Collected data:
#####

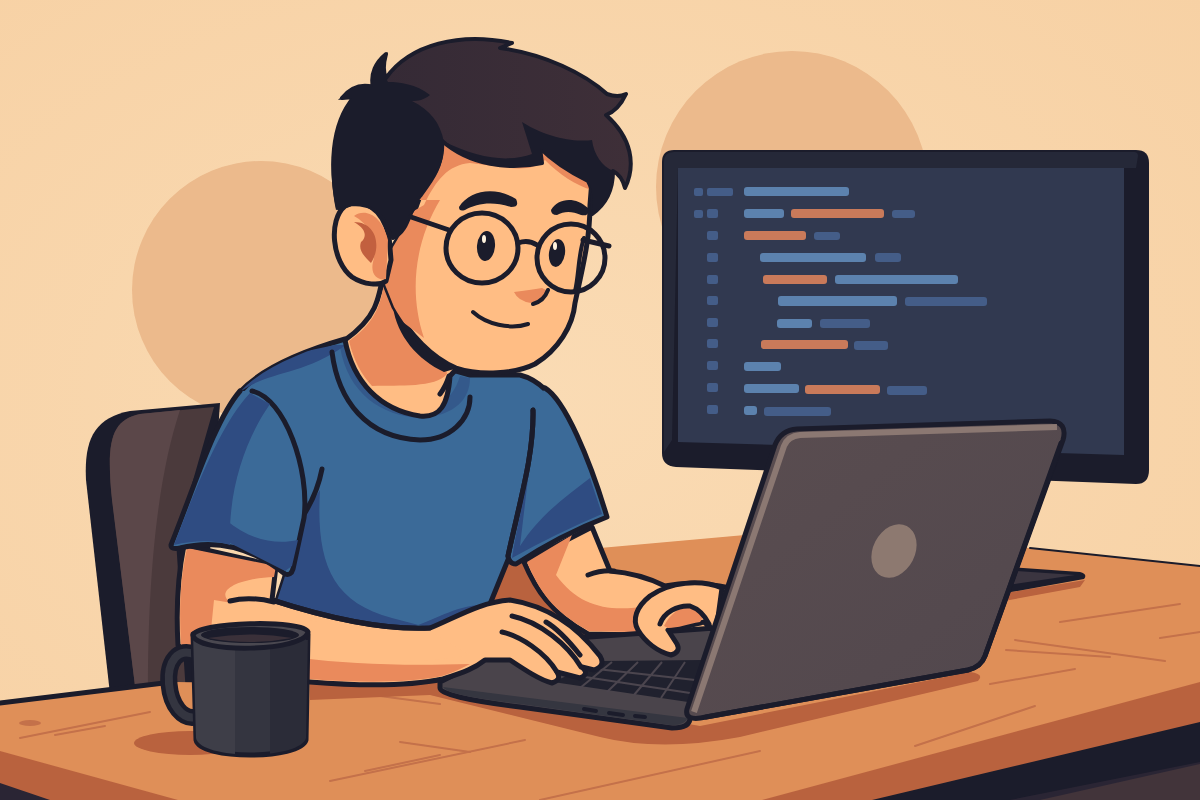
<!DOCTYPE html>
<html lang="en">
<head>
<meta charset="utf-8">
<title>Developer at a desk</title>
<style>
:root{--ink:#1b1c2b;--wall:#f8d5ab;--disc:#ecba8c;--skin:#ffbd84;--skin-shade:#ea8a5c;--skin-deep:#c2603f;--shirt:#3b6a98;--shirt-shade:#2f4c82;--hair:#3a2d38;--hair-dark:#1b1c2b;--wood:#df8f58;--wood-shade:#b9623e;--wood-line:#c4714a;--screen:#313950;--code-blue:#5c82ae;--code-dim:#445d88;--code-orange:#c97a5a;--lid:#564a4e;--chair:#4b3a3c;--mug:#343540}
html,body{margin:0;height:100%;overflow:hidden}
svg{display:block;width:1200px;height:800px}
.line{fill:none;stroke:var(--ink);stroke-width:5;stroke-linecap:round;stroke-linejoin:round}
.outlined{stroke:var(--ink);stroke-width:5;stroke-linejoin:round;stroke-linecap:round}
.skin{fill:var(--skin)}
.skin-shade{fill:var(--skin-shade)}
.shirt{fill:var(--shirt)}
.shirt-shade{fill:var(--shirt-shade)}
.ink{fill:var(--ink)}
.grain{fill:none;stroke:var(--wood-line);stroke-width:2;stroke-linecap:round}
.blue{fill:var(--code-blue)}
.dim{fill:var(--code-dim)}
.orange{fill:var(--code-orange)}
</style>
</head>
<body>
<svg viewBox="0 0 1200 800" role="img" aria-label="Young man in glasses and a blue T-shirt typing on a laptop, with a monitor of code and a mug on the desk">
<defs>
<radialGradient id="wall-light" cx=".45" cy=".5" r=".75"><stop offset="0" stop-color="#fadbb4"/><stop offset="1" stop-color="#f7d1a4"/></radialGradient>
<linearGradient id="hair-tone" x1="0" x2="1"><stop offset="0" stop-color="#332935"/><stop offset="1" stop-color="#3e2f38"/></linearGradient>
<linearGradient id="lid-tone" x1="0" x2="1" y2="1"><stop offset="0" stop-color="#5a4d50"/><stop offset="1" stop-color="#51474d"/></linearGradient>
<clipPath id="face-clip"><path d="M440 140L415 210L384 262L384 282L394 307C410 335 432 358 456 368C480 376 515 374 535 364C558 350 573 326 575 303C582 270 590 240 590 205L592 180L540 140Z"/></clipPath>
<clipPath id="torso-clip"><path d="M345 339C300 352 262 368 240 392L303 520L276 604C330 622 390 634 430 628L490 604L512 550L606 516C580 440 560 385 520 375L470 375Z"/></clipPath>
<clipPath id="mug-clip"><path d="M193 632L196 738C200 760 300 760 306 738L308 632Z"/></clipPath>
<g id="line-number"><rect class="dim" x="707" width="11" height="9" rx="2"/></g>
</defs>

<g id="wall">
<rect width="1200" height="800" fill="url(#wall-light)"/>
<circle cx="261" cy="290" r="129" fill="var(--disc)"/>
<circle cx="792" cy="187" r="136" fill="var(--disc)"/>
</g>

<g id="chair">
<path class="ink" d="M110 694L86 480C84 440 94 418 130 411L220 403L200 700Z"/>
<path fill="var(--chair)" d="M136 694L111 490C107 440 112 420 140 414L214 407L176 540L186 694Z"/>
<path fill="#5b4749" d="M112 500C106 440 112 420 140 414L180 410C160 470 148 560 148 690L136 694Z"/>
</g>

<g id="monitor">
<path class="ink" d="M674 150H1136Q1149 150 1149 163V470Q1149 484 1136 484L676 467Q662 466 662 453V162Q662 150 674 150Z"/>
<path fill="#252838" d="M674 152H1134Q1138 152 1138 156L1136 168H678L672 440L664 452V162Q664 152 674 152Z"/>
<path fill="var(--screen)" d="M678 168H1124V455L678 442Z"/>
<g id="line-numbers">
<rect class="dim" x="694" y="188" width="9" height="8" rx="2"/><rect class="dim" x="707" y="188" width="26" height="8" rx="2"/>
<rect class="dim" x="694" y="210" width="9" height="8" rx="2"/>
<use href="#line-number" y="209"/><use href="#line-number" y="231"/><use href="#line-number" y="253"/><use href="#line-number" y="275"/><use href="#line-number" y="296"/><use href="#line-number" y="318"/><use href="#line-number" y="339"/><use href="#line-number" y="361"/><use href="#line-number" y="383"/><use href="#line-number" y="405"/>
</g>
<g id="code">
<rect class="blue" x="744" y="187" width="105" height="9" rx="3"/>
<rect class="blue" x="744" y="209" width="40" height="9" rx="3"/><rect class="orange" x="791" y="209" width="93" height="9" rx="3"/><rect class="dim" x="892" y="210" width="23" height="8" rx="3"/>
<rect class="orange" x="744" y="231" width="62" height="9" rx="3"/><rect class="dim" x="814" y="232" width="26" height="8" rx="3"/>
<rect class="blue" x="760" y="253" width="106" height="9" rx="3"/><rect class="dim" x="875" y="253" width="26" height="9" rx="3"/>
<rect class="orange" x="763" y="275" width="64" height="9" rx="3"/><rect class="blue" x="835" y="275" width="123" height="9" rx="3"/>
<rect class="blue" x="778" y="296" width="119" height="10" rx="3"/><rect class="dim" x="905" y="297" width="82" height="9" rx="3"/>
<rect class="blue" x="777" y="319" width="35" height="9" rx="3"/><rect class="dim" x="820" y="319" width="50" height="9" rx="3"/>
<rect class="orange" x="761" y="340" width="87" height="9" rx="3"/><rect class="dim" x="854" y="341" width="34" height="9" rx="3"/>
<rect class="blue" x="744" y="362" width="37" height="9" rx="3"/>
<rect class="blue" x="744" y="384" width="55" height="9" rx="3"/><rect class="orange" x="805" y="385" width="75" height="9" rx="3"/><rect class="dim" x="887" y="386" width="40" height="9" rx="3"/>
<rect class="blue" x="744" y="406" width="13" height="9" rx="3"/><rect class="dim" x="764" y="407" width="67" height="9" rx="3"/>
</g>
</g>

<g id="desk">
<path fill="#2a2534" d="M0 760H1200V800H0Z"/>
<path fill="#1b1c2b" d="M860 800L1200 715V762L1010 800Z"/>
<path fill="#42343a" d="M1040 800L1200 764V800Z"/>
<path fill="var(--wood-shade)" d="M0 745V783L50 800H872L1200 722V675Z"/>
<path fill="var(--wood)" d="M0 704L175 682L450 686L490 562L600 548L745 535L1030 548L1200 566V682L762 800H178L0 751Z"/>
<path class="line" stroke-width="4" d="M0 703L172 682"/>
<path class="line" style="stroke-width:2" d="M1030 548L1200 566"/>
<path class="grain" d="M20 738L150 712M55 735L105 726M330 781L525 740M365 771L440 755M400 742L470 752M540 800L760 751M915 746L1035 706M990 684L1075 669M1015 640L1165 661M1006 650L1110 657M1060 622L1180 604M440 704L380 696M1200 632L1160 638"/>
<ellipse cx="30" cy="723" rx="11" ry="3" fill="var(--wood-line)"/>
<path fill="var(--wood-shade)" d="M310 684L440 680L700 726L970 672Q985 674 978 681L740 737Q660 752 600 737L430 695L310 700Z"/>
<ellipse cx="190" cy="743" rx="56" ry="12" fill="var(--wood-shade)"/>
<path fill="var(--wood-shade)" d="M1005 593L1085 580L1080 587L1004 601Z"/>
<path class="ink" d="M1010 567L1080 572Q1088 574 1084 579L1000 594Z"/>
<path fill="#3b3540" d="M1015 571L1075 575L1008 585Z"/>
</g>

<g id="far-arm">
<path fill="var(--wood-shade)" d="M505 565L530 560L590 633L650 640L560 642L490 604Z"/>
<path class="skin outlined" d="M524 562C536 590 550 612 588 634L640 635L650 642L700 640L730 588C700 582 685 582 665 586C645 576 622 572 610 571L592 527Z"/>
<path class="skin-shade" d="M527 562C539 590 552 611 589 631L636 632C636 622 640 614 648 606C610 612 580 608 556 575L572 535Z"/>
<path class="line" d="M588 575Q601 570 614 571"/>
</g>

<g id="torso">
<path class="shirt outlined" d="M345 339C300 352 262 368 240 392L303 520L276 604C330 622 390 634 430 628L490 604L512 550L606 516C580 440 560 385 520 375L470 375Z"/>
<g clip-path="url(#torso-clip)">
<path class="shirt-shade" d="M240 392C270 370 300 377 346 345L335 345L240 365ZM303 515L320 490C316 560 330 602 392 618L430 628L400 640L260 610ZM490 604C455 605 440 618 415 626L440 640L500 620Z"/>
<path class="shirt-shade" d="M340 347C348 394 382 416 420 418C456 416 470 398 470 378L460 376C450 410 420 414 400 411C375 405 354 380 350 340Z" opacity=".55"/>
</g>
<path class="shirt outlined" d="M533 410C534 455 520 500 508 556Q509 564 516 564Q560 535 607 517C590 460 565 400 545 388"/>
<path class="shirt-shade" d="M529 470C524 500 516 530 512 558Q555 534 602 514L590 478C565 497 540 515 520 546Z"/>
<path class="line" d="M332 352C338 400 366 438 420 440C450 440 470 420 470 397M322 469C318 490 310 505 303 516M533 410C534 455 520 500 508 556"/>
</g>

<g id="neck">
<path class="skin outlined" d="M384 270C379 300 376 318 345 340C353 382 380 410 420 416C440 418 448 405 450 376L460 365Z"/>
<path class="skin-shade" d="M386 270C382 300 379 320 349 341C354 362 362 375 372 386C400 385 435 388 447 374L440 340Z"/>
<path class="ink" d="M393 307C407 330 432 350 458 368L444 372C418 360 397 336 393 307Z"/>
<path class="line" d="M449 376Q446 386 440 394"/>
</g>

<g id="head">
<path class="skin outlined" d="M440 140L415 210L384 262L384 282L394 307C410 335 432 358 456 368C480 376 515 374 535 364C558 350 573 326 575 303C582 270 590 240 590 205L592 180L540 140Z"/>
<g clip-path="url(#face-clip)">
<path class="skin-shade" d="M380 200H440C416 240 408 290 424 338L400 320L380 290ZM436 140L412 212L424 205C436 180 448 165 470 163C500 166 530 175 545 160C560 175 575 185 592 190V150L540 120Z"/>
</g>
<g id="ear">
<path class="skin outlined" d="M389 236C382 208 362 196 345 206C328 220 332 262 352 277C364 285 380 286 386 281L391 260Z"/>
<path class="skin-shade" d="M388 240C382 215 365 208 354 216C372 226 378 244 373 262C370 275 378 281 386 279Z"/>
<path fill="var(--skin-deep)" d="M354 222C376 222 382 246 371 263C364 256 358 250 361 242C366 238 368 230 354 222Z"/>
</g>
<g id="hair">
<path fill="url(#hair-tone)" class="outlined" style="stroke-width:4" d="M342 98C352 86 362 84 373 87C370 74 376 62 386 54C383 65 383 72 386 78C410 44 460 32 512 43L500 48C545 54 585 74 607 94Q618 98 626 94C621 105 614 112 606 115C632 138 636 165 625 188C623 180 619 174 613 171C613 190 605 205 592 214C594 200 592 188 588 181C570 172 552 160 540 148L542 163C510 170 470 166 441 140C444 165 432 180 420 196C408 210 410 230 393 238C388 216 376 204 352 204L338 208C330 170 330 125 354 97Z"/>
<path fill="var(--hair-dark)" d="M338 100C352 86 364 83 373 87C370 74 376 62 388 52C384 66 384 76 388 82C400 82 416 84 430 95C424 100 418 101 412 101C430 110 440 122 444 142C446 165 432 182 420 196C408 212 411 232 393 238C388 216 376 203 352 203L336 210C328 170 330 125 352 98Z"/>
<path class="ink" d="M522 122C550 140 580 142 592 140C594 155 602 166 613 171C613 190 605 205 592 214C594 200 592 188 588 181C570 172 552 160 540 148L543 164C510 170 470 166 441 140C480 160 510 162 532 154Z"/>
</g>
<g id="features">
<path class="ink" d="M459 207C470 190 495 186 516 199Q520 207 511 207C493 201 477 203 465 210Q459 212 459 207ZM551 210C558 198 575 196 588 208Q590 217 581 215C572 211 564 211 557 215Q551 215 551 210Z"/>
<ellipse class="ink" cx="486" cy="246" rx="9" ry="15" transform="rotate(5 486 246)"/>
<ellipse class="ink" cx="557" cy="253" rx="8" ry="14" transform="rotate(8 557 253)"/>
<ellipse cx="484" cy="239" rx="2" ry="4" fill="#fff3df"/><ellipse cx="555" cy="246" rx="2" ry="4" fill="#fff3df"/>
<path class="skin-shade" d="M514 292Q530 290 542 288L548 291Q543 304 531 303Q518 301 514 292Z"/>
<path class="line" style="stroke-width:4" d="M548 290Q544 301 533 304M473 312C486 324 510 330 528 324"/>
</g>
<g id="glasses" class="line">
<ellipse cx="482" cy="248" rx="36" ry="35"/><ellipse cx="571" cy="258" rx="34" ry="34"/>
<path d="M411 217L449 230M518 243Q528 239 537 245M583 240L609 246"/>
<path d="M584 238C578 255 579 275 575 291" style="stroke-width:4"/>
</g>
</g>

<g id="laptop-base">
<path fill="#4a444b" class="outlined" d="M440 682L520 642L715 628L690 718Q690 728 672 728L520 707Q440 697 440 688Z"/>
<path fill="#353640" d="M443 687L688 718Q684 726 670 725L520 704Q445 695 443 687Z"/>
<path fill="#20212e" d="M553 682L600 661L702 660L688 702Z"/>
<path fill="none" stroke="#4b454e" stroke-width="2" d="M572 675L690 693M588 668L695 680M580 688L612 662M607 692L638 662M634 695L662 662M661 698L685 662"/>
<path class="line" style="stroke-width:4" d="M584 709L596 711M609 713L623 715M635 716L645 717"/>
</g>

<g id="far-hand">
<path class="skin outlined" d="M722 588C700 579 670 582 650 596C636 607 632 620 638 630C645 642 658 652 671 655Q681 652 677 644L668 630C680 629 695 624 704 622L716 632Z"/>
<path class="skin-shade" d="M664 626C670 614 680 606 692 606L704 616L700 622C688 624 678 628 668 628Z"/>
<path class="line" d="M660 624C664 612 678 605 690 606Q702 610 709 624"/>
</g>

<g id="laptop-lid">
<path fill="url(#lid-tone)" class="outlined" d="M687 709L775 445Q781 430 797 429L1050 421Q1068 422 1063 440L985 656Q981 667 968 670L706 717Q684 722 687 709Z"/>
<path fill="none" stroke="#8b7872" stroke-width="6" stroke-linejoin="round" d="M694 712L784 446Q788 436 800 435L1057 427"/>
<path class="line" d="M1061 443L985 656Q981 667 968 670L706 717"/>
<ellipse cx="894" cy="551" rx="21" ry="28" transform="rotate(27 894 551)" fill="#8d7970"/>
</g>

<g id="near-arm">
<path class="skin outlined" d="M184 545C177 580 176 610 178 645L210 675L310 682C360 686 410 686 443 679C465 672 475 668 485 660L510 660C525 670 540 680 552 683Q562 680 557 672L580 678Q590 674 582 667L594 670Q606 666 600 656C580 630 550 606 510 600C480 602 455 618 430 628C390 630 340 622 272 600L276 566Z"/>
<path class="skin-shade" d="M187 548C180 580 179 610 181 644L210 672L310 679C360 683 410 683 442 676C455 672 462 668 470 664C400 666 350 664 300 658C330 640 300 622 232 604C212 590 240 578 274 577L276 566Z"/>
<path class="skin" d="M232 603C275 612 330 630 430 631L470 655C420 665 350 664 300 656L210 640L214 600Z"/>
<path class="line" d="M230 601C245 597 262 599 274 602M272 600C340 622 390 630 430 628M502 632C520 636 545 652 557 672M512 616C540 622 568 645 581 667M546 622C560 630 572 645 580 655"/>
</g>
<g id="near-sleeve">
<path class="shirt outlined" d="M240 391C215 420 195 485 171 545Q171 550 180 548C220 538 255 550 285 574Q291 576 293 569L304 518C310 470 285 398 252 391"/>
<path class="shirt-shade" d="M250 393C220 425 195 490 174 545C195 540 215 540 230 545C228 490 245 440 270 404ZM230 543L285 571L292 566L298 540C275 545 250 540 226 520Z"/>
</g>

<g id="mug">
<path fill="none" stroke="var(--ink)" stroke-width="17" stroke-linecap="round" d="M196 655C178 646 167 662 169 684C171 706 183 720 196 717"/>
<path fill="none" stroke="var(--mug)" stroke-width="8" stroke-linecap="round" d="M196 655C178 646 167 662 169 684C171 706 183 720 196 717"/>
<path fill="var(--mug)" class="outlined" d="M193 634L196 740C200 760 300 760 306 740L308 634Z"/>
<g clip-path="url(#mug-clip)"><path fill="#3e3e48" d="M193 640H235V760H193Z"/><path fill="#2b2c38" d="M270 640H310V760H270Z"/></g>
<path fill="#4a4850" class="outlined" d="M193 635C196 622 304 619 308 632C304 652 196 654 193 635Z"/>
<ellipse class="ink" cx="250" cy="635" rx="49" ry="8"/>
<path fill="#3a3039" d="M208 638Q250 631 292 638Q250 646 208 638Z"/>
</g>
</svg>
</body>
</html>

#####

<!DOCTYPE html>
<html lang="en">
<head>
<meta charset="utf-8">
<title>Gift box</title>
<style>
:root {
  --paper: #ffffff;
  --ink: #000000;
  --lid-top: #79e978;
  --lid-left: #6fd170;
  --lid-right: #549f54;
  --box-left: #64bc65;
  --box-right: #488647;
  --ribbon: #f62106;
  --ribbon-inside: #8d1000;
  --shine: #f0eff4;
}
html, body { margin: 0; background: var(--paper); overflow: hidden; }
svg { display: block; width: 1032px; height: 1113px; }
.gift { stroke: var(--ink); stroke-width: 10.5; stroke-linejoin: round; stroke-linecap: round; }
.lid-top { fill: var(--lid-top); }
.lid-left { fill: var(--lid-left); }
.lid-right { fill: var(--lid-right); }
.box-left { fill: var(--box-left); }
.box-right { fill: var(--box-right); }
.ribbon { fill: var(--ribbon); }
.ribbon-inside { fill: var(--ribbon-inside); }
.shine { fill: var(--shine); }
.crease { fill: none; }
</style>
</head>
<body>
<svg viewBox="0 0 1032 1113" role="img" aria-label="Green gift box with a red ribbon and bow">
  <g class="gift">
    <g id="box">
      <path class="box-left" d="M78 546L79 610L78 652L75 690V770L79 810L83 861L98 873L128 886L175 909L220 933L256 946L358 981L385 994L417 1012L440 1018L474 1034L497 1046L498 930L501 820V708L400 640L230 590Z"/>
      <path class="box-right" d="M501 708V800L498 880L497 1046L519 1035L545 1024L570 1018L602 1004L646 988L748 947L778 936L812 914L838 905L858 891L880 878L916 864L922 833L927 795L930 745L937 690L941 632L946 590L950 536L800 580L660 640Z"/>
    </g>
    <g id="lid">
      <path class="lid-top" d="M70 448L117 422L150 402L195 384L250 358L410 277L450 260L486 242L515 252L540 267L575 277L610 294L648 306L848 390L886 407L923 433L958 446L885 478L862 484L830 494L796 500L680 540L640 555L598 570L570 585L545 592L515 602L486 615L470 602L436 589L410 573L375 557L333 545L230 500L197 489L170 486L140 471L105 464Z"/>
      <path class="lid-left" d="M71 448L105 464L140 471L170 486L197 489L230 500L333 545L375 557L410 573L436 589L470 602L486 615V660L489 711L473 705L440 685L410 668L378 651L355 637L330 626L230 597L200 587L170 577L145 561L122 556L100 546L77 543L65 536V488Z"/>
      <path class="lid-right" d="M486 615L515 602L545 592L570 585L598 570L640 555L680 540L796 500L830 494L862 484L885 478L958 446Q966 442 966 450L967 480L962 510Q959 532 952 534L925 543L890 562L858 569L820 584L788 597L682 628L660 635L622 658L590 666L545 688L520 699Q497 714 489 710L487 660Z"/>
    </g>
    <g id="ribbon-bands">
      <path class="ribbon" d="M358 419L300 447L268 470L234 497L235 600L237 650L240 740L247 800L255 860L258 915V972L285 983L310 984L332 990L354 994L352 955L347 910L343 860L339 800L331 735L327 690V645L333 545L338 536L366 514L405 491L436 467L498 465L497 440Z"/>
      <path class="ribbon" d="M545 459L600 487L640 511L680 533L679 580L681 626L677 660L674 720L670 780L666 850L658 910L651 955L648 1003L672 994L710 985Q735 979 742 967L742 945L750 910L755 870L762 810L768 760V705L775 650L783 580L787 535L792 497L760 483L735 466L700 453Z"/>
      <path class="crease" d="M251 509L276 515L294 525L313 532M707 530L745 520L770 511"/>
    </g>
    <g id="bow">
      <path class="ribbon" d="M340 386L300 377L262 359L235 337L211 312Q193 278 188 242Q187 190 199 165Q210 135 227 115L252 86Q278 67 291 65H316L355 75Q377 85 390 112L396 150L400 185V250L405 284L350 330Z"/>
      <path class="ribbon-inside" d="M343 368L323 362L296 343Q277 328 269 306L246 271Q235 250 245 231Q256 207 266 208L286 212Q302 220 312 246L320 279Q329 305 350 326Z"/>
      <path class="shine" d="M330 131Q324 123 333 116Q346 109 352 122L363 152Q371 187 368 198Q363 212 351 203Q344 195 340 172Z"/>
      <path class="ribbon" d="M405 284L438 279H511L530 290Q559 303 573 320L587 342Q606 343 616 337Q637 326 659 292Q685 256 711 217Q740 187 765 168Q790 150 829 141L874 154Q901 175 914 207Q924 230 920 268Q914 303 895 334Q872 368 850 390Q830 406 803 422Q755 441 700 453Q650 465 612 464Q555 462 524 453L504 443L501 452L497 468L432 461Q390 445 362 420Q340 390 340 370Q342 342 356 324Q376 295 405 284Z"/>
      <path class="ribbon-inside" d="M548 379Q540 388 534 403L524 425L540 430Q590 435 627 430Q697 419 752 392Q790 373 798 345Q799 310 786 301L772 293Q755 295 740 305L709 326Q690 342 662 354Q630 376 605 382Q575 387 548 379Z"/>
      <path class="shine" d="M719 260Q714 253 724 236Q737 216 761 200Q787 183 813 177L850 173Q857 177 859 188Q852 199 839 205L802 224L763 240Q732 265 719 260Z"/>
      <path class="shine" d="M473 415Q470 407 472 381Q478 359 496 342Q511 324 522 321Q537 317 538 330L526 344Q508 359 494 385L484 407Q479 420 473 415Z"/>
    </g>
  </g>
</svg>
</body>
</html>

#####

Could you find every line in the records above that contains the word "offset" and copy it?

> _Expected answer_:
<radialGradient id="wall-light" cx=".45" cy=".5" r=".75"><stop offset="0" stop-color="#fadbb4"/><stop offset="1" stop-color="#f7d1a4"/></radialGradient>
<linearGradient id="hair-tone" x1="0" x2="1"><stop offset="0" stop-color="#332935"/><stop offset="1" stop-color="#3e2f38"/></linearGradient>
<linearGradient id="lid-tone" x1="0" x2="1" y2="1"><stop offset="0" stop-color="#5a4d50"/><stop offset="1" stop-color="#51474d"/></linearGradient>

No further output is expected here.